By James Chege
Maryknoll Institute for African Studies
Second Semester Comes to a Close
MIASMU’s second semester drew to a close on April 15 with a gathering of all students, faculty and field assistants involved in the three month program. The day’s proceedings began with a brief lecture on the role and significance of diviners by program editor, Joseph Oindo. The class then split into two groups to discuss pertinent questions about diviners arising from their personal experiences of divination as well as their field work. Running concurrently with this was the end-of-semester faculty meeting where various agendas related to the program as well as a review of the concluding semester were discussed.
The day’s main activity was a final assembly where the lecturers were given an opportunity to address the students and give them a very brief overview of the courses they had taught. This is meant to cultivate interest by shedding light on course content to students who might be interested in enrolling. This allows students to make more informed decisions when choosing their next classes. The lecturers were also awarded, after a brief vote of thanks by a student representative from the respective classes, a small gift—a token of appreciation for their hard work and dedication throughout the semester.
To conclude the day’s activities the participants were treated to a banquet which included the now famous MIAS mbuzi choma (roast goat meat), a treat everybody looks forward to and enjoys!
Oral Comprehensive Exam

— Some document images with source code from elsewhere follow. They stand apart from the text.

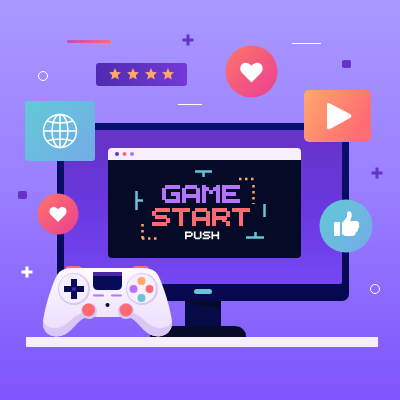
<!DOCTYPE html>
<html lang="en">
<head>
<meta charset="utf-8">
<title>Game Start</title>
<style>
:root{--navy:#080b58;--ink:#050a26;--violet:#6633c9;--purple:#b474ff;--coral:#ff6a70;--orange:#ffa66b;--teal:#67c5d8;--white:#fff;--paper:#f7efff;--shade:#d9c8f6;--plum:#4b27a8}
html,body{margin:0;width:400px;height:400px;overflow:hidden}
svg{display:block}
.navy{fill:var(--navy)}.ink{fill:var(--ink)}.violet{fill:var(--violet)}.coral{fill:var(--coral)}.orange{fill:var(--orange)}.teal{fill:var(--teal)}.white{fill:var(--white)}.paper{fill:var(--paper)}.shade{fill:var(--shade)}.plum{fill:var(--plum)}.purple{fill:var(--purple)}
.line{fill:none;stroke:var(--white)}
.letters{fill:none;stroke-width:4}
</style>
</head>
<body>
<svg width="400" height="400" viewBox="0 0 400 400" role="img" aria-label="Game start, push: a computer screen with a video game, a gamepad and floating icons">
<defs>
<linearGradient id="sky" x2="0" y2="1"><stop stop-color="#a898ff"/><stop offset=".45" stop-color="#9b80ff"/><stop offset="1" stop-color="#7e55fb"/></linearGradient>
<linearGradient id="screen" x2="0" y2="1"><stop stop-color="#6533c5"/><stop offset=".5" stop-color="#6938df"/><stop offset="1" stop-color="#7548f4"/></linearGradient>
<linearGradient id="frame" x2="0" y2="1"><stop stop-color="#0a1070"/><stop offset="1" stop-color="#08084f"/></linearGradient>
<linearGradient id="pink" x1="0" y1="0" x2="1" y2="1"><stop stop-color="#ff7468"/><stop offset="1" stop-color="#e93f93"/></linearGradient>
<linearGradient id="sunset" x2="1" y2=".4"><stop stop-color="#ffa76c"/><stop offset="1" stop-color="#ff6c72"/></linearGradient>
<linearGradient id="aqua" x2="1" y2=".7"><stop stop-color="#62c9d6"/><stop offset="1" stop-color="#72aee6"/></linearGradient>
<linearGradient id="rating" x2="1"><stop stop-color="#4f2bb0"/><stop offset="1" stop-color="#7339d9"/></linearGradient>
<linearGradient id="streak" x2="1"><stop stop-color="#c84bb4"/><stop offset="1" stop-color="#ff6978"/></linearGradient>
<linearGradient id="shell" x2="0" y2="1"><stop stop-color="#fffaff"/><stop offset="1" stop-color="#eadcff"/></linearGradient>
<path id="heart" d="M0 10L-9 1C-14-5-7-13 0-6C7-13 14-5 9 1Z"/>
<path id="star" d="M0-6L1.7-2L6-1.7L2.8 1.2L3.8 5.5L0 3.2L-3.8 5.5L-2.8 1.2L-6-1.7L-1.7-2Z"/>
<path id="plus" d="M-1.5-5.5H1.5V-1.5H5.5V1.5H1.5V5.5H-1.5V1.5H-5.5V-1.5H-1.5Z"/>
<path id="g" d="M3 2H18M2 3V15M3 16H16M16 18V9H9"/>
<path id="a" d="M3 2H15M2 3V18M16 3V18M2 11H16"/>
<path id="m" d="M2 0V18M16 0V18M4 4H7M11 4H14M7 7H11"/>
<path id="e" d="M18 2H2V16H18M2 9H14"/>
<path id="s" d="M18 2H3M2 3V8M3 9H15M16 10V15M15 16H0"/>
<path id="t" d="M0 2H18M9 2V18"/>
<path id="r" d="M2 18V2H15M16 3V9M2 10H15M10 12H14M16 13V18"/>
<path id="p" d="M2 18V2H15M16 3V10M2 11H15"/>
<path id="u" d="M2 0V15M16 0V15M3 16H15"/>
<path id="h" d="M2 0V18M16 0V18M2 9H16"/>
</defs>

<rect id="background" width="400" height="400" fill="url(#sky)"/>

<g id="confetti">
<rect x="67" y="40" width="44" height="3" rx="1.5" fill="url(#streak)"/>
<path class="line" d="M292 43.5H321M178 104.5H202"/>
<circle class="line" cx="43" cy="76" r="4.5"/>
<circle class="line" cx="375" cy="289" r="4.5"/>
<use href="#plus" x="188" y="40" class="violet"/>
<use href="#plus" x="377" y="173" class="violet"/>
<use href="#plus" x="27" y="272" class="white"/>
<rect class="violet" x="342" y="60" width="9" height="8" rx="2"/>
<rect class="violet" x="18" y="191" width="9" height="8" rx="2"/>
</g>

<g id="desk"><rect class="paper" x="26" y="337" width="352" height="10"/></g>

<g id="monitor">
<path class="ink" d="M150 337Q151 327 162 326H235Q246 327 246 337Z"/>
<path d="M185 300H221V327H185Z" fill="#060a45"/>
<path class="ink" d="M185 300H221V308L185 303Z"/>
<rect x="57" y="123" width="292" height="178" rx="7" fill="url(#frame)"/>
<rect x="64" y="130" width="278" height="154" rx="2" fill="url(#screen)"/>
<rect class="teal" x="194" y="289" width="18" height="5" rx="2.5"/>
</g>

<g id="game-window">
<rect class="ink" x="108" y="149" width="193" height="109" rx="4"/>
<path class="paper" d="M108 160V152Q108 148 112 148H297Q301 148 301 152V160Z"/>
<circle class="violet" cx="117" cy="154" r="2"/>
<circle class="coral" cx="124.500" cy="154" r="2"/>
<circle class="purple" cx="132" cy="154" r="2"/>
<g id="maze" fill="none" stroke="var(--teal)" stroke-width="2.500">
<path d="M195 171.500H212M203.500 171V177M136.500 191V210M137 200.500H143M264.500 204V217M246 237.500H264M255.500 237V232"/>
</g>
<g id="dots" fill="none" stroke="var(--orange)" stroke-width="2.500" stroke-dasharray="2.500 3.500">
<path d="M239 179H255M253.500 185V204M142.500 224V240M142 238.500H159"/>
</g>
<g id="title-game" class="letters" stroke="var(--purple)" role="img" aria-label="GAME">
<use href="#g" x="162" y="185"/><use href="#a" x="182" y="185"/><use href="#m" x="202" y="185"/><use href="#e" x="222" y="185"/>
</g>
<g id="title-start" class="letters" stroke="var(--coral)" role="img" aria-label="START">
<use href="#s" x="152" y="208"/><use href="#t" x="172" y="208"/><use href="#a" x="192" y="208"/><use href="#r" x="212" y="208"/><use href="#t" x="232" y="208"/>
</g>
<g id="title-push" class="letters" stroke="var(--white)" transform="translate(185 231.500) scale(.43)" role="img" aria-label="PUSH">
<use href="#p"/><use href="#u" x="20.500"/><use href="#s" x="41"/><use href="#h" x="61.500"/>
</g>
</g>

<g id="rating-badge">
<rect x="96" y="63" width="91" height="23" rx="3" fill="url(#rating)"/>
<g class="orange"><use href="#star" x="115" y="74"/><use href="#star" x="133" y="74"/><use href="#star" x="151" y="74"/><use href="#star" x="168" y="74"/></g>
</g>

<g id="globe-card">
<rect x="25" y="101" width="70" height="60" rx="3" fill="url(#aqua)"/>
<g class="line" stroke-width="1.500">
<circle cx="60" cy="131" r="16.500"/><ellipse cx="60" cy="131" rx="8" ry="16.500"/>
<path d="M60 114V148M43 131H77M47 121Q60 125 73 121M47 141Q60 137 73 141"/>
</g>
</g>

<g id="video-card">
<rect x="304" y="90" width="67" height="52" rx="5" fill="url(#sunset)"/>
<path class="white" d="M327 105Q327 102 330 103.500L350 114Q353 116 350 118L330 129Q327 130 327 127Z"/>
</g>

<g id="large-heart">
<circle cx="251.500" cy="71.500" r="26" fill="url(#pink)"/>
<use href="#heart" class="white" transform="translate(251.500 72) scale(1.050)"/>
</g>
<g id="small-heart">
<circle cx="58" cy="214" r="20.500" fill="url(#pink)"/>
<use href="#heart" class="white" transform="translate(58 214) scale(.8)"/>
</g>

<g id="thumb-badge">
<circle cx="346" cy="226" r="26.500" fill="url(#aqua)"/>
<rect class="white" x="334" y="222" width="6" height="14" rx="1"/>
<path class="white" d="M342 223L347 217V213Q348 210 351 212Q353 215 350 221H357Q360 222 359 225Q360 227 358 229Q358 232 356 232Q356 236 352 236H345L342 234Z"/>
</g>

<g id="gamepad">
<path class="coral" d="M65 270Q65 266 69 266H78Q82 266 82 270ZM132 270Q132 266 136 266H145Q149 266 149 270Z"/>
<path d="M57 275Q61 268 72 268H143Q154 268 158 275C164 287 170 307 172 321C173 332 164 338 155 336C143 334 138 319 128 317H87C77 319 72 334 60 336C50 338 42 332 43 321C45 307 51 287 57 275Z" fill="url(#shell)"/>
<path class="shade" d="M43 321C42 332 50 338 60 336C72 334 77 319 87 317H97C87 310 78 313 71 320C62 330 47 331 43 321ZM118 317H128C138 319 143 334 155 336C164 338 173 332 172 321C168 331 153 330 144 320C137 313 128 310 118 317Z"/>
<path class="navy" d="M93 272H122V285Q122 290 117 290H98Q93 290 93 285Z"/>
<path class="plum" d="M93 272H122V276H93Z"/>
<circle class="shade" cx="74" cy="289" r="16"/>
<circle class="paper" cx="73.500" cy="288.500" r="14.500"/>
<circle class="shade" cx="142" cy="289" r="16"/>
<circle class="paper" cx="141.500" cy="288.500" r="14.500"/>
<path id="direction-pad" class="navy" d="M71 279H77V286H84V292H77V299H71V292H64V286H71Z"/>
<circle class="plum" cx="74" cy="289" r="2"/>
<circle class="orange" cx="141.500" cy="281" r="4"/>
<circle class="purple" cx="133.500" cy="289" r="4"/>
<circle class="coral" cx="149.500" cy="289" r="4"/>
<circle class="teal" cx="141.500" cy="298" r="4"/>
<path d="M94 295.500H103M112 295.500H121" stroke="var(--purple)" stroke-width="2" stroke-linecap="round"/>
<circle class="shade" cx="89" cy="311" r="8"/><circle class="coral" cx="88.500" cy="310" r="6.500"/>
<circle class="shade" cx="126" cy="311" r="8"/><circle class="coral" cx="126" cy="310" r="6.500"/>
<circle class="ink" cx="107.500" cy="305" r="2"/>
</g>
</svg>
</body>
</html>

Carolyne Masicha successfully completed her oral comprehensive exam on April 13 at the Maryknoll Institute of African Studies. She gave a 50-minute lecture on the “Challenges Facing African Men and Women Religious in Their Larger Families.” The lecture is from the course African Marriage and Family: Challenge and Change. The examiners on the day were Professor Mary Getui and Dr. Michael Katola. The oral exam is taken at the end of the formal course work and is part of the requirements for the M.A. in African Studies.
In preparation the student submits six lecture topics for approval, one for each courses taken. Once approved, the student prepares 50- minute written lectures on each of the six topics. On the morning of the exam the examinee is told which of the six lectures has been selected for presentation by the examining committee. After the presentation, the examiners poses questions to the student on the topic of the lecture as well as on the other five lectures. The examining committee judges the quality of the presentation, the Africanist content of the lecture and the responses to their questions. The student’s performance is graded and recommendations are given.